God, I love visualization. It is so powerful and so useful. It is used by athletes, entrepreneurs, the sick and injured, ordinary people who want to make life changes. Just when I thought I had read about all the types of visualization, I learned about a new way to use it.
Eve Kemps and Marida Tiggemann of Flinders University in Australia reviewed the latest research on food craving and found some fascinating stuff.
What is the difference between a food craving and hunger? Food cravings are usually pretty specific. For me, it is dark chocolate with hazelnut toffee. There, I just got up and ate 2 squares.
Research suggests that the reason cravings are so specific is the vivid image the person has of the food. The mental capacity it takes to create and hold onto this clear picture of food actually affects our ability to perform other cognitive tasks. For example, in an experiment where two sets of volunteers were made to solve word and math problems, the group that was craving chocolate preformed worse. The theory is that so much of our cognitive resources are going to imagine the food, our brains have a hard time completing other tasks. Its no wonder we finally end up giving into these cravings. We want our minds back!

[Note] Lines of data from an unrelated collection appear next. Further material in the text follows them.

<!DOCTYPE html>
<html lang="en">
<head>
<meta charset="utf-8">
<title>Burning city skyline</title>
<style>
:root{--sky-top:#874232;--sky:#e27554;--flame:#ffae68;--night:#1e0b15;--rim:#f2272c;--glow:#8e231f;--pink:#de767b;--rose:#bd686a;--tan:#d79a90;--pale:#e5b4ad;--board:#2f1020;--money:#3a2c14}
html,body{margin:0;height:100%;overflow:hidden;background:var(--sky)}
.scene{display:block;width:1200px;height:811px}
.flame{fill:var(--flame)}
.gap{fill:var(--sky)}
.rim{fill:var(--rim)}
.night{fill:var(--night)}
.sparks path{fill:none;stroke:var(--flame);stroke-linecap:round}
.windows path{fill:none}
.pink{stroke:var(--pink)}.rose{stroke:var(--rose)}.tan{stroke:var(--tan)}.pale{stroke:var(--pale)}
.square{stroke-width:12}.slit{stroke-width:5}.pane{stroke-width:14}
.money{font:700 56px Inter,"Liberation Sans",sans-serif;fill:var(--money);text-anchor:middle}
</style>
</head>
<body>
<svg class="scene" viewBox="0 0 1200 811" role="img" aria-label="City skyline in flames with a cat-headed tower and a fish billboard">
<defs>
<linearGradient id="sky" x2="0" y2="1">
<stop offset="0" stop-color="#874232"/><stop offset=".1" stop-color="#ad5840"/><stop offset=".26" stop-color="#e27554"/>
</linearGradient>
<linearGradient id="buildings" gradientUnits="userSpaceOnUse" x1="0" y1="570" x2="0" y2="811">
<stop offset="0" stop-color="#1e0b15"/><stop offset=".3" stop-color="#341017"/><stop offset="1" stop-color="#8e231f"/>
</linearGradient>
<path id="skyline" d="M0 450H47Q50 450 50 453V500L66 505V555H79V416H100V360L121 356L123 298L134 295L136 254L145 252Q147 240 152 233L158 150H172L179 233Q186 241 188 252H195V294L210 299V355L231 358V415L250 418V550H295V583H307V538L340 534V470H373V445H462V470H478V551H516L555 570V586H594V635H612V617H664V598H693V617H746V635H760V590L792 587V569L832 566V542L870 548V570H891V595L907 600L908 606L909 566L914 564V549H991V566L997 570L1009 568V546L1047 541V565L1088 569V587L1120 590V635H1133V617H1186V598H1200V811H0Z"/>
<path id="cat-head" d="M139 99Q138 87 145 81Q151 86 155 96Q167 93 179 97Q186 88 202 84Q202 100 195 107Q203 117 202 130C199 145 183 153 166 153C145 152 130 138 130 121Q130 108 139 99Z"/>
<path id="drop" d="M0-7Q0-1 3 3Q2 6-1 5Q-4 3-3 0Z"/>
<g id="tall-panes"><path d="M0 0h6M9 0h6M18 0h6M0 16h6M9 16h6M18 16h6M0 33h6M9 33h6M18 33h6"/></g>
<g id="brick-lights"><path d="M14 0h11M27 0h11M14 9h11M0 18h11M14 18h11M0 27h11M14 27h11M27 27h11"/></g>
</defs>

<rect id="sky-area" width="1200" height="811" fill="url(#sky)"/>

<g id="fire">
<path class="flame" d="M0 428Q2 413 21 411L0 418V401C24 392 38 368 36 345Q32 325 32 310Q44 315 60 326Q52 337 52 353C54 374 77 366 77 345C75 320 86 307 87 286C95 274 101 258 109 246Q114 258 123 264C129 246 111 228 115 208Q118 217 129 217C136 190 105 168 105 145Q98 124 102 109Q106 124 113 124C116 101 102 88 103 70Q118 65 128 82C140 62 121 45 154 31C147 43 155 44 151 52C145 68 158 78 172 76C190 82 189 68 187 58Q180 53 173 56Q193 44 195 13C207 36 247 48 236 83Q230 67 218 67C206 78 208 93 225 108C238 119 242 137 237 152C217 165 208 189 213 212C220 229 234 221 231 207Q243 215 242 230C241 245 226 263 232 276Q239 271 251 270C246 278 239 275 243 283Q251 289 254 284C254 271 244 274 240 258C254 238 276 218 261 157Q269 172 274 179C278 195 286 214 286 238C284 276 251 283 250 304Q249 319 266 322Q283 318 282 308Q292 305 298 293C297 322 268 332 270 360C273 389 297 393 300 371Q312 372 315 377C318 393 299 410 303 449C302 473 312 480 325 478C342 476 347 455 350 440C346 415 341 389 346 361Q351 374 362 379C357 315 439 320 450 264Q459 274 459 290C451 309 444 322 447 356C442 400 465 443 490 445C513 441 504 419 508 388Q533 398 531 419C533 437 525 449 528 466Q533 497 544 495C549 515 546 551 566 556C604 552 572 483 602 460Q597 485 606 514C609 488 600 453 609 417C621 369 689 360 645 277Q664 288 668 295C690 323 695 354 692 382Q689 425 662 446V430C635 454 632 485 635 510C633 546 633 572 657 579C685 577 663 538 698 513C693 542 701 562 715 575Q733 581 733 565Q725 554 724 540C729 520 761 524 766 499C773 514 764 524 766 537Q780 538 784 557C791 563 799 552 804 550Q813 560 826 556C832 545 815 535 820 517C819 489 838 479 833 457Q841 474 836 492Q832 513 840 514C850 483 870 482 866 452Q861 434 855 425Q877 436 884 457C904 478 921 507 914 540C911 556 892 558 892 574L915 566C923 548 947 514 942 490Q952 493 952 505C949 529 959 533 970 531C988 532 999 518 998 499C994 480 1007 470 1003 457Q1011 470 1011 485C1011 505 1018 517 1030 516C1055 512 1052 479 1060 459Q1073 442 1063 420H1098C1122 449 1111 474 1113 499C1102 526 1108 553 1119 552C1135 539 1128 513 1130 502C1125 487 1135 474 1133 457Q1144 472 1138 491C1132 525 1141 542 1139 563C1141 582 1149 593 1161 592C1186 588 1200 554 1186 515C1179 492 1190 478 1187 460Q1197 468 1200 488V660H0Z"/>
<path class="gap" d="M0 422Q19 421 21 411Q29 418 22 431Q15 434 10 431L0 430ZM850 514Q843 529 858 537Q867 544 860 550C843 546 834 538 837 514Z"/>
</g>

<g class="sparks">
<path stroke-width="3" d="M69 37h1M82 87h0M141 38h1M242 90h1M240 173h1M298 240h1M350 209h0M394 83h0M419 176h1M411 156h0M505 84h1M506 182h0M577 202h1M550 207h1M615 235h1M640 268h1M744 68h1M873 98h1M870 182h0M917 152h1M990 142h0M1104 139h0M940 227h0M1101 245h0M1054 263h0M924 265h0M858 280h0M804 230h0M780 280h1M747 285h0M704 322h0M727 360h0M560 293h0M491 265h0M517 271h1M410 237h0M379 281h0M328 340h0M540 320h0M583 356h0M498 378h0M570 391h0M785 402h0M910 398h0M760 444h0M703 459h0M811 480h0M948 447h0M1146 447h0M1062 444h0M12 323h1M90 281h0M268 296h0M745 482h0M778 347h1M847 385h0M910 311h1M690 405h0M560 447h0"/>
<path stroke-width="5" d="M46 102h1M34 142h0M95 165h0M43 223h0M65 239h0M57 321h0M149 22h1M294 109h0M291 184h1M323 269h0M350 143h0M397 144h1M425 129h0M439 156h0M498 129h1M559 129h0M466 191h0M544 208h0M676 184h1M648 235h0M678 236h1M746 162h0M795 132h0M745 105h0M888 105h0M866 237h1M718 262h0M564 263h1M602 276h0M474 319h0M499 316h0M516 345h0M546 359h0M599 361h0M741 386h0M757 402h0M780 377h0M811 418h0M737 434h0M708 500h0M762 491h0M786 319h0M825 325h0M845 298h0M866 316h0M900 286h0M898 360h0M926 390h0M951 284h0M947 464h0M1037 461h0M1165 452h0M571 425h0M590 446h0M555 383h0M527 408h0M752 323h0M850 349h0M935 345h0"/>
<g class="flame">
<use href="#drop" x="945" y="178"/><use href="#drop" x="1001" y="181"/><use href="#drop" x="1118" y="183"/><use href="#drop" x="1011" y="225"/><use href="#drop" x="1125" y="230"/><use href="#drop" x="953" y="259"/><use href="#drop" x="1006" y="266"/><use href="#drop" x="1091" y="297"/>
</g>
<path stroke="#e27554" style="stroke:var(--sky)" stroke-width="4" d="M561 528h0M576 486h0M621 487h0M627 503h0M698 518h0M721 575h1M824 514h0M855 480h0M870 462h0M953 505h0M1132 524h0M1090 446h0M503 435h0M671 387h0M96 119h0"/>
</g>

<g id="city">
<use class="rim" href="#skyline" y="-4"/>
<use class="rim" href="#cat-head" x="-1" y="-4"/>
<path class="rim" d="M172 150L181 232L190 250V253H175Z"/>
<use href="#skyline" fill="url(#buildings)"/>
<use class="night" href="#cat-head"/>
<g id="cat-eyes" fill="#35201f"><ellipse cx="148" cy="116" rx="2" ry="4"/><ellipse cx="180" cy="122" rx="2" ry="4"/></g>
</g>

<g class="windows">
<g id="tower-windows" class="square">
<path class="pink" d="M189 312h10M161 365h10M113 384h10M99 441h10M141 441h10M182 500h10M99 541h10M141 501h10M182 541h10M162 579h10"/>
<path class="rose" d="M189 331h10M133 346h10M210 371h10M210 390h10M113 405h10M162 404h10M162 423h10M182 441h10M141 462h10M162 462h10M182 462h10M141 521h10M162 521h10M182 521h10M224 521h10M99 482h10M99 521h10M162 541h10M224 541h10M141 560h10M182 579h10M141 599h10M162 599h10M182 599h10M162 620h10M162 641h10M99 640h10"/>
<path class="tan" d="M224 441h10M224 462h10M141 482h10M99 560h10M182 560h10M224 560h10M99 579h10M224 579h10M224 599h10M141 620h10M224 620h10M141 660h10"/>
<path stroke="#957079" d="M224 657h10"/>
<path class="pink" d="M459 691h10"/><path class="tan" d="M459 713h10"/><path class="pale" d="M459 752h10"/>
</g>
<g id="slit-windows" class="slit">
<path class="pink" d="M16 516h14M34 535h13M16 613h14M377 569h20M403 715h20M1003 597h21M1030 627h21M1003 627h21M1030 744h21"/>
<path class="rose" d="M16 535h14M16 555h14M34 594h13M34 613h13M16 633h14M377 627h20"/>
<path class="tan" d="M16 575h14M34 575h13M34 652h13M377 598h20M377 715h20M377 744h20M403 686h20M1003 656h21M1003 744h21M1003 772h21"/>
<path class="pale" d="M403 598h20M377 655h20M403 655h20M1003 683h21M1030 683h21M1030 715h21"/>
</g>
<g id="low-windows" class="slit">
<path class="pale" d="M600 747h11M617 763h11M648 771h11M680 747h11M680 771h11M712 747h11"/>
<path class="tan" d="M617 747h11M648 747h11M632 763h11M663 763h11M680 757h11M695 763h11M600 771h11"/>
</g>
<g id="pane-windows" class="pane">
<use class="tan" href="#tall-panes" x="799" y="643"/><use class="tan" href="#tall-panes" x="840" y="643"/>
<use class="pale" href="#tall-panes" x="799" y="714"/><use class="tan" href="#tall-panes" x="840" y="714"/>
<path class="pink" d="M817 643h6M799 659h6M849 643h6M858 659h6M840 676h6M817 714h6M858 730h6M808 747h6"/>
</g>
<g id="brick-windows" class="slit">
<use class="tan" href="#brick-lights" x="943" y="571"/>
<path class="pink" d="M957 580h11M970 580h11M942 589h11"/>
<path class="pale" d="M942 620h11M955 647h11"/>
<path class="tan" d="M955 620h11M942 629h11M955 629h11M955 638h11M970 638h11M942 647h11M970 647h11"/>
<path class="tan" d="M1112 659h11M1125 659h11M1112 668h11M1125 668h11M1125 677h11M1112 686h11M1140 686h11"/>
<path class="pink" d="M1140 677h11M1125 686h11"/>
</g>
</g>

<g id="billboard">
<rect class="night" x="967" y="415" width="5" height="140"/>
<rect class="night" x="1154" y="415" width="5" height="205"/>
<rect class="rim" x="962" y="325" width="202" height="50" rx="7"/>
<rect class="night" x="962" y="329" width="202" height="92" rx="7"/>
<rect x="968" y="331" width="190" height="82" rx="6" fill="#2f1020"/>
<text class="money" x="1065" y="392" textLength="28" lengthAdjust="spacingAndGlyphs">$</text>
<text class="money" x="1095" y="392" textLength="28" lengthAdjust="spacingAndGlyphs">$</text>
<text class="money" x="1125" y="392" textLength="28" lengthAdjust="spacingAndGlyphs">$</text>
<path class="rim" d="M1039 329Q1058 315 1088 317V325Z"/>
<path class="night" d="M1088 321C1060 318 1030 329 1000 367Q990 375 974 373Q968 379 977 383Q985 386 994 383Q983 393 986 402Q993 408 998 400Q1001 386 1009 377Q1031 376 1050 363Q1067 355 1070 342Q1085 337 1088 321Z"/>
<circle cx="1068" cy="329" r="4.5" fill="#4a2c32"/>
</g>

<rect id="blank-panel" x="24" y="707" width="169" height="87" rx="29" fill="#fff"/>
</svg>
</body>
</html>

Who can’t relate to that? So, this is where visualization comes in. The latest research indicates that we can “visualize” out way out of the craving. Basically, by shifting the brain’s focus to a new visual task, it can help loosen its grip on the food image. One experiment showed that food-craving volunteers who visualized images of common sights reduced their cravings. Researchers think there is great promise in using visual tasks to curb cravings and possibly other substances such as drugs and alcohol.
I don’t know if I am more pleased that I can try and visualize myself from eating chocolate or that research shows if I just go ahead and eat it my cognitive abilities will be restored….